DATA SHOWN:

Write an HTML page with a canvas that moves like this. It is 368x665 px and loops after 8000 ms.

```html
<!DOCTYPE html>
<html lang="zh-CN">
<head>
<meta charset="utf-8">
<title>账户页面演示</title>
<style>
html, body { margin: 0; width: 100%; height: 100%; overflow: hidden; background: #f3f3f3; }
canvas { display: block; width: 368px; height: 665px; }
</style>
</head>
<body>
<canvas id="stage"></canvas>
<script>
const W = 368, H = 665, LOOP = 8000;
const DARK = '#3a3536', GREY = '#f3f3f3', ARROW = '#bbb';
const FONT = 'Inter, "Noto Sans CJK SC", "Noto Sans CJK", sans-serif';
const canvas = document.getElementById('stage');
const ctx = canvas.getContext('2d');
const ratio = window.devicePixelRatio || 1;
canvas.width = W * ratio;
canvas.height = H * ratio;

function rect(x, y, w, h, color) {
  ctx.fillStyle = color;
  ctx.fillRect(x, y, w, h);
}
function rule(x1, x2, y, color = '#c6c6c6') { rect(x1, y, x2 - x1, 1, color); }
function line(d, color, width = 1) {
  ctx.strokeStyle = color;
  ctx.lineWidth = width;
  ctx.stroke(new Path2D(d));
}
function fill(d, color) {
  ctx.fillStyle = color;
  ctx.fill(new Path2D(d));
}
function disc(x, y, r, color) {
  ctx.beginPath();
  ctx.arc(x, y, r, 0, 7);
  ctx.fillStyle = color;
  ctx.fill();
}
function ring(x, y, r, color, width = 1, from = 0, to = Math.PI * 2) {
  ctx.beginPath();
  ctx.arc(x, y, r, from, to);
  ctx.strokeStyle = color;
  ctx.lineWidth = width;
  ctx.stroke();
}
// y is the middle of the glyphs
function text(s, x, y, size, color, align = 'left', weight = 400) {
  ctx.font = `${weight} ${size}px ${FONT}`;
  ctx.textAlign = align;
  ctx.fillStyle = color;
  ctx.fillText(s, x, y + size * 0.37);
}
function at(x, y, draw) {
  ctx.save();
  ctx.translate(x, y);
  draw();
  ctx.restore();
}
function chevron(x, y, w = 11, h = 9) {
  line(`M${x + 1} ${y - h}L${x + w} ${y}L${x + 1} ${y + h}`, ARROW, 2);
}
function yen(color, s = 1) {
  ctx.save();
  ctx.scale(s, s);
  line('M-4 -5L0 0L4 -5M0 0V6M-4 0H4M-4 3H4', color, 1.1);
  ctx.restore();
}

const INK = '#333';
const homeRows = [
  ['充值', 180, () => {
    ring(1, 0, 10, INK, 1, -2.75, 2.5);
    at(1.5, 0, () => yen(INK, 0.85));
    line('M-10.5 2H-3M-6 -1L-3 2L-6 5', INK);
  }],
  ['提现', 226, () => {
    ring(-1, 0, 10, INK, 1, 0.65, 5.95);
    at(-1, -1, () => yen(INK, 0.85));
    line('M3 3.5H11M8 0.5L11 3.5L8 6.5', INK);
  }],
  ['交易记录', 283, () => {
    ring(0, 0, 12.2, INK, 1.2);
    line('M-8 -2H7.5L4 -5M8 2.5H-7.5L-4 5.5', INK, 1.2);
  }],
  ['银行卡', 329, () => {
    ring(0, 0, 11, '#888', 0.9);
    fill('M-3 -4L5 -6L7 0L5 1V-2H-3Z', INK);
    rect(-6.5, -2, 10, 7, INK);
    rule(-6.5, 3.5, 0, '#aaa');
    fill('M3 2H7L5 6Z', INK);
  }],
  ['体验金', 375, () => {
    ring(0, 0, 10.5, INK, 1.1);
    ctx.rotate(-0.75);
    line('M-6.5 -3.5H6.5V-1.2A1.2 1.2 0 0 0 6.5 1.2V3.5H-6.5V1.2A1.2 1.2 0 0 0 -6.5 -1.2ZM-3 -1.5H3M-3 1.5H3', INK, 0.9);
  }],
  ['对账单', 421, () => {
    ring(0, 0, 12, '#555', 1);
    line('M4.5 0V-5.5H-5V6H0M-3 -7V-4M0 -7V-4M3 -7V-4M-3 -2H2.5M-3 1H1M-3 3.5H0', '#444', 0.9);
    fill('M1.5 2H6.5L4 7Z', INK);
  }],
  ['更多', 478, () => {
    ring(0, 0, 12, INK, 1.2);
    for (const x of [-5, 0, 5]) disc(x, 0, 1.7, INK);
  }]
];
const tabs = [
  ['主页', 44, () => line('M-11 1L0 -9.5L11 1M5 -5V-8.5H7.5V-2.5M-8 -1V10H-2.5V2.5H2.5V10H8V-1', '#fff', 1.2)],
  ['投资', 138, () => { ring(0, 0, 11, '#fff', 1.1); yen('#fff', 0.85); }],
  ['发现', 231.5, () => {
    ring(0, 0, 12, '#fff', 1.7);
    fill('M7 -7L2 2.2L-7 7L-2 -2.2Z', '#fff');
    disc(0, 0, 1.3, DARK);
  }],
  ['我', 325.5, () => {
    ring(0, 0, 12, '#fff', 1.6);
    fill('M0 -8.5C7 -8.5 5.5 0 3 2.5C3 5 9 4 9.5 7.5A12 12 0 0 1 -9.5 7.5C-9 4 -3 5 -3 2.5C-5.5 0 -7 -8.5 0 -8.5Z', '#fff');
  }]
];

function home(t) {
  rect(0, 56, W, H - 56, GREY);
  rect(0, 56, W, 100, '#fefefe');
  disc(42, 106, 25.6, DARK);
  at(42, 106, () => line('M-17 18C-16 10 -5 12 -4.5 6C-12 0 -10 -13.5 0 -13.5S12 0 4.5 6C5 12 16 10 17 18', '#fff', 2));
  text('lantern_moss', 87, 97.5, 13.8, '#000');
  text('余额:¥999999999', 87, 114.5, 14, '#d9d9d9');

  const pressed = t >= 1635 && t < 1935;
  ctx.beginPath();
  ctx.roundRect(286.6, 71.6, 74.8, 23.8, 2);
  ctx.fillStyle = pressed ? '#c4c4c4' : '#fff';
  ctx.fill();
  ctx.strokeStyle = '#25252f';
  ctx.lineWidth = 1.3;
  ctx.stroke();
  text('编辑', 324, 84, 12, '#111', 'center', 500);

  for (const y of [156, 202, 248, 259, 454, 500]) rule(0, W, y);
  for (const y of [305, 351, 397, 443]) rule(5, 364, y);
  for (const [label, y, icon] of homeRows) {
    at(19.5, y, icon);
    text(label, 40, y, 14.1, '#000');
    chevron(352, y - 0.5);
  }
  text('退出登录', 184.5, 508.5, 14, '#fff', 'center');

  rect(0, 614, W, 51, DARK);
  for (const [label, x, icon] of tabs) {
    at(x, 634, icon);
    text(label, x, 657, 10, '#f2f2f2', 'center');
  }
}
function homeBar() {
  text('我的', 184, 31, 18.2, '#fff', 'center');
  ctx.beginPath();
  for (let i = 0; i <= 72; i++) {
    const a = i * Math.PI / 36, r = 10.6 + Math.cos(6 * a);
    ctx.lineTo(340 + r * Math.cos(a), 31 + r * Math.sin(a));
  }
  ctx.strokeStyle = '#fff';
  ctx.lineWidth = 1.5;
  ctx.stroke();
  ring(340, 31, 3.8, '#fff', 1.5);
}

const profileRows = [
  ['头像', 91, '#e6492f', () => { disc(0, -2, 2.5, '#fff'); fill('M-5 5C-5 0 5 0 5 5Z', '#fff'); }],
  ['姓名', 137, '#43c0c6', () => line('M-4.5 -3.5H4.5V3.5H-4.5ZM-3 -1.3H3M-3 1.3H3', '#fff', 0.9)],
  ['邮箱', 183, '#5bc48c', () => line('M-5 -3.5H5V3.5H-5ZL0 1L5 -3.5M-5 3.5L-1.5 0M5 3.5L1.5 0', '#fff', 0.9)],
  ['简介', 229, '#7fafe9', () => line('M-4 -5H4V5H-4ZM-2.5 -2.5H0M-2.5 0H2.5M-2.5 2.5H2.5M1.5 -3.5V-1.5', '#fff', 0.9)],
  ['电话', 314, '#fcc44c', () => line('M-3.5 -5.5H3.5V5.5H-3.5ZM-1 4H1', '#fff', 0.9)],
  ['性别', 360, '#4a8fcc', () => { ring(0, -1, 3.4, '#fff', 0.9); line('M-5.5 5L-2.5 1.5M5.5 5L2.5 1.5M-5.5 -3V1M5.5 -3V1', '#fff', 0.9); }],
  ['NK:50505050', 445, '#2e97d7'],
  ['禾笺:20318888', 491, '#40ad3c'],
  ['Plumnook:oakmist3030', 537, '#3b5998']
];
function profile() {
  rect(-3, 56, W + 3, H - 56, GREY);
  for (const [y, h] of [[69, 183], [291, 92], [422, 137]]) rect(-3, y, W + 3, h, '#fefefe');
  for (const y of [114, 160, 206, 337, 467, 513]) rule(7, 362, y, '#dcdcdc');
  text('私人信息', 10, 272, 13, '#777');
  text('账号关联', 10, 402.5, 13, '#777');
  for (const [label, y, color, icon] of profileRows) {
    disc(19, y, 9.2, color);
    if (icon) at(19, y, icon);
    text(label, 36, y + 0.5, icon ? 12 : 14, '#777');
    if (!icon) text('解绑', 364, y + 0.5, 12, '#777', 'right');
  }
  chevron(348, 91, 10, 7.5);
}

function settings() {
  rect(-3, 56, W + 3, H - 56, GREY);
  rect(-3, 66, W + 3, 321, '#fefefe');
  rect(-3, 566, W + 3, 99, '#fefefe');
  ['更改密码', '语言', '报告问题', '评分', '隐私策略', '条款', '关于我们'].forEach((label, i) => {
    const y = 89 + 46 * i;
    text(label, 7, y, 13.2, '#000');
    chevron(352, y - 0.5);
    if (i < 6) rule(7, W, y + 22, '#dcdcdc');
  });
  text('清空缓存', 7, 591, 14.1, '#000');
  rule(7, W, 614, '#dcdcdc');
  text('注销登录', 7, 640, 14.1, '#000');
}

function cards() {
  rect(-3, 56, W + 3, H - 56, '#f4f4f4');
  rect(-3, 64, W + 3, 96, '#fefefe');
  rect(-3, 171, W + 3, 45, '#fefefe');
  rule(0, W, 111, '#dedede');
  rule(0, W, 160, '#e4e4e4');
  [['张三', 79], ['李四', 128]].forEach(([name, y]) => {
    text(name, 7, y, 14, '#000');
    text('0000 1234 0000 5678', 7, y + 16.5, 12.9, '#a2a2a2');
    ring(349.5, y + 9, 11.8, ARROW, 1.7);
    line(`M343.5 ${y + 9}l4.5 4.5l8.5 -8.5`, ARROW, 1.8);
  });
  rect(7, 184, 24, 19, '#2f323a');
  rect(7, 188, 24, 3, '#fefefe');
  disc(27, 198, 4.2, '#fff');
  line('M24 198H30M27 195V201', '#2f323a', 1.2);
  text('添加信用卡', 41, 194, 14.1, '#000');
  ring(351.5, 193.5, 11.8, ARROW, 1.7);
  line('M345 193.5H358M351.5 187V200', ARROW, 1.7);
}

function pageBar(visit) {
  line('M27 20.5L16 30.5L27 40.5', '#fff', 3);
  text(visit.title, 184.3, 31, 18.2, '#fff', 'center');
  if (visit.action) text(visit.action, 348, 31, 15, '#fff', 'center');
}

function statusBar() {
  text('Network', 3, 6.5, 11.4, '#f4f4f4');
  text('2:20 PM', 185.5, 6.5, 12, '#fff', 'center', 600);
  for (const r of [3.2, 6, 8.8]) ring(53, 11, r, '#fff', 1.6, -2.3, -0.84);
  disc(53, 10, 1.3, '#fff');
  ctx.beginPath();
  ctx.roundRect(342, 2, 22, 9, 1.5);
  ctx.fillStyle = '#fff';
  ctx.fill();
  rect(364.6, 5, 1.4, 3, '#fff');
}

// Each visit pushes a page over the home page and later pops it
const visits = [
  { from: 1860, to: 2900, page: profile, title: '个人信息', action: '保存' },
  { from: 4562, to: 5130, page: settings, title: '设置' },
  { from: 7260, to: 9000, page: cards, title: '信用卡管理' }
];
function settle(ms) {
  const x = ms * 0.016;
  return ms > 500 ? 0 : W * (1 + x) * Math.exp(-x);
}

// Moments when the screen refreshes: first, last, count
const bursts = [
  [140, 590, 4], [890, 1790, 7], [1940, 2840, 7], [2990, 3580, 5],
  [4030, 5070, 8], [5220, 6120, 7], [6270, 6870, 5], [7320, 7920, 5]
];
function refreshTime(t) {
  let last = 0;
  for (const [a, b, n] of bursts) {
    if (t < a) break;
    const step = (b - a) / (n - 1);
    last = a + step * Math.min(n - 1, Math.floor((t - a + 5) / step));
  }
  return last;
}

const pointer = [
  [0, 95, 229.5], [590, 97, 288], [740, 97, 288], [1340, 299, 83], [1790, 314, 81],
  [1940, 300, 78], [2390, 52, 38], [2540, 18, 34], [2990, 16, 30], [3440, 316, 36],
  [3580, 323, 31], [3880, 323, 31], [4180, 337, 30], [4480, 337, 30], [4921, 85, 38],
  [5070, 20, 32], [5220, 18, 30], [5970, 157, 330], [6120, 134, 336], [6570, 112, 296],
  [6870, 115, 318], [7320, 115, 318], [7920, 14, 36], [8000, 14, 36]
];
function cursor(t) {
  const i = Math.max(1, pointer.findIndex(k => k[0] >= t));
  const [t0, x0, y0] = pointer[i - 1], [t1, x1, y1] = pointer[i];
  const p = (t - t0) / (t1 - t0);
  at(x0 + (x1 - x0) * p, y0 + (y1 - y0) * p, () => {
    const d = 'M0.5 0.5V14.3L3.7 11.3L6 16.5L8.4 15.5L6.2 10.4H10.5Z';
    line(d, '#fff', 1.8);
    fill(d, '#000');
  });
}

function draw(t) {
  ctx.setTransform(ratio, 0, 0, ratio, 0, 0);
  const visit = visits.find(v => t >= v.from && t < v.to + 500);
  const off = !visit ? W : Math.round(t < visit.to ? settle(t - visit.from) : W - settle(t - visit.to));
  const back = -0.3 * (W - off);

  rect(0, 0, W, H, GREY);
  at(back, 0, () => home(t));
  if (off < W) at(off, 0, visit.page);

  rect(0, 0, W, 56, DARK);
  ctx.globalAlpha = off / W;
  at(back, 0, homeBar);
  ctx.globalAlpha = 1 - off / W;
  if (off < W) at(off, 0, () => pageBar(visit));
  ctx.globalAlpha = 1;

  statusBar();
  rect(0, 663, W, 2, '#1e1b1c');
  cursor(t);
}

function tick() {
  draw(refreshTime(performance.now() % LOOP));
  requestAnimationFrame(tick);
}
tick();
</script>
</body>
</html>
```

ACTIVITY:
From the data above, pick out each line containing "visits" and copy it.

EXPECTED OUTPUT:
const visits = [
  const visit = visits.find(v => t >= v.from && t < v.to + 500);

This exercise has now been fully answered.